COLUMBIA — A woman who admitted stealing hundreds of thousands of dollars from a South Carolina tourism group should spend less time in prison because of her help in drug cases, prosecutors said in court papers filed Friday.
Instead of 2½ years, Rachel Duncan should spend about 2 years in federal prison because she has given authorities tips that led to more than a half-dozen drug-related arrests in Richland and Lexington counties, Assistant U.S. Attorney Winston Holliday wrote.
Last month, Duncan, 42, was sentenced after admitting she embezzled nearly $400,000 from the South Carolina Hospitality Association. The group’s former director said in a suicide note that the crime drove him to take his own life.
Two weeks later, prosecutors said, Duncan called Richland County authorities to report that methamphetamine was being cooked in an area hotel.
Also in August, Duncan and her husband called authorities to report that methamphetamine was being distributed in Lexington County, prosecutors said. Two people were arrested in that case, prosecutors said.
Duncan has been free until she reports to prison later this year, and her attorney didn’t immediately return a message Friday.
Duncan was the accounting director for the association, which lobbies on behalf of South Carolina’s multibillion dollar tourism industry.
She pleaded guilty to tax evasion and wire fraud charges and was initially charged with stealing nearly $500,000 – but prosecutors said they could prove she had taken only just over $367,000, which she has been ordered to repay.
Duncan said she stole the money to support a decadeslong addiction to gambling.

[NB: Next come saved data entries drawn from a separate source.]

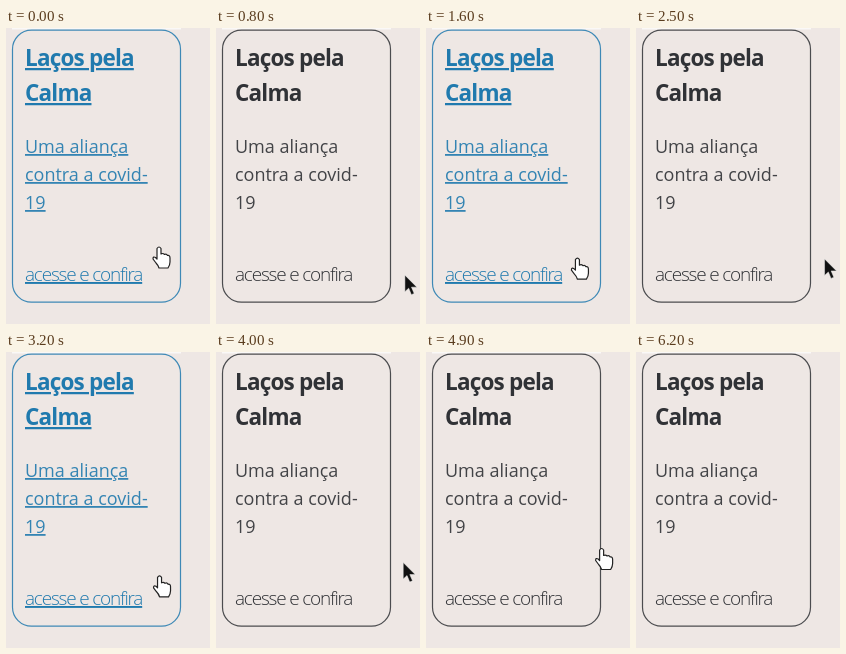
Animation of 204x296 px, one loop 6.4 s. Source, as an HTML page:

```html
<!DOCTYPE html>
<html lang="pt">
<head>
<meta charset="utf-8">
<style>
  html, body { margin: 0; width: 100%; height: 100%; overflow: hidden; background: #eee7e4; }
  svg { display: block; width: 204px; height: 296px; font-family: "Open Sans", "Noto Sans", sans-serif; }
  #card { fill: currentColor; }
  #card rect { fill: none; stroke: currentColor; stroke-width: 1.2; opacity: .85; }
  .title { font-size: 22.5px; font-weight: 700; letter-spacing: -.8px; }
  .body { font-size: 18px; opacity: .9; }
  .more { font-size: 19px; font-weight: 300; letter-spacing: -1.2px; }
  .hover text { text-decoration: underline; text-decoration-thickness: 1px; text-underline-offset: 2px; }
  .hover .title { text-decoration-thickness: 2px; }
</style>
</head>
<body>
<svg viewBox="0 0 204 296">
  <path d="M6 0H175V1.5H6z" fill="#faf8f7"/>
  <g id="card">
    <rect x="6.5" y="2.2" width="168" height="272" rx="19"/>
    <text class="title" x="19" y="38">Laços pela</text>
    <text class="title" x="19" y="73">Calma</text>
    <text class="body" x="19" y="125">Uma aliança</text>
    <text class="body" x="19" y="153">contra a covid-</text>
    <text class="body" x="19" y="181">19</text>
    <text class="more" x="19" y="253">acesse e confira</text>
  </g>
  <g id="pointer" stroke-linejoin="round">
    <path id="arrow" d="M0 0V16.5L3.8 13L6.5 19.5L9.3 18.3L6.6 12H12z" fill="#111" stroke="#eee" stroke-width=".5"/>
    <path id="hand" d="M-2 9V.5Q0-2.5 2 .5V6Q4 4.8 5.5 6.5Q7.5 5.5 8.5 7.5Q11 7 11 10V14Q11 17 9 20H0Q-1 17-3 15L-6 11Q-6 8-3.5 9.5L-2 11z" fill="#fff" stroke="#222" stroke-width="1.2"/>
  </g>
</svg>
<script>
const LOOP = 6400, STEP = 100, HIDE = 6100;
const HOVER_X = 172, HAND_X = 178;
const BLUE = [32, 122, 174], DARK = [48, 50, 54];
// turning points of the pointer: time, x, y
const turns = [
  [0, 153, 220], [900, 190, 248], [1650, 151, 231], [2450, 189, 231],
  [3150, 153, 225], [3800, 190, 211], [4600, 171, 208], [5400, 186, 174]
];
const [card, pointer, arrow, hand] =
  ["card", "pointer", "arrow", "hand"].map(id => document.getElementById(id));
const show = (el, on) => el.style.display = on ? "" : "none";

// swing between neighbouring turning points, slowing at each
function tip(t) {
  const i = Math.max(0, turns.findLastIndex(p => p[0] <= t));
  const [t0, x0, y0] = turns[i], [t1, x1, y1] = turns[i + 1] || [LOOP, x0, y0];
  const k = (1 - Math.cos(Math.PI * Math.max(0, t - t0) / (t1 - t0))) / 2;
  return [x0 + (x1 - x0) * k, y0 + (y1 - y0) * k];
}
const hovered = t => tip(t)[0] < HOVER_X;

function draw(now) {
  const t = Math.floor(now % LOOP / STEP) * STEP;
  const [x, y] = tip(t);
  const blue = (hovered(t) + hovered(t - STEP)) / 2;
  card.style.color = `rgb(${DARK.map((c, i) => c + (BLUE[i] - c) * blue)})`;
  card.classList.toggle("hover", hovered(t));
  pointer.setAttribute("transform", `translate(${x} ${y})`);
  show(pointer, t < HIDE);
  show(hand, x < HAND_X);
  show(arrow, x >= HAND_X);
  requestAnimationFrame(draw);
}
requestAnimationFrame(draw);
</script>
</body>
</html>
```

In addition to the drug cases, prosecutors have said that Duncan has also been helping them in an investigation into video gambling.
It was when executive director Tom Sponseller went missing earlier this year that a probe by federal authorities into the group’s finances came to light, revealing that an audit had shown $480,000 missing from the association’s coffers.
Authorities drew no link between Sponseller and the missing money. But 10 days after his February disappearance, Sponseller’s body was found in a locked room in the parking garage of his office building. Authorities determined that he had shot himself after investigators found a gun beside his body and the weapon’s packaging inside his locked office desk.
Authorities also discovered a three-page note, in which Sponseller described Duncan’s confession to stealing the money and how despondent he was over her betrayal and misdeeds, as they happened on his watch. Both prosecutors and U.S. District Judge Joseph F. Anderson Jr. made it clear that they drew no direct link between Duncan’s actions and Sponseller’s death.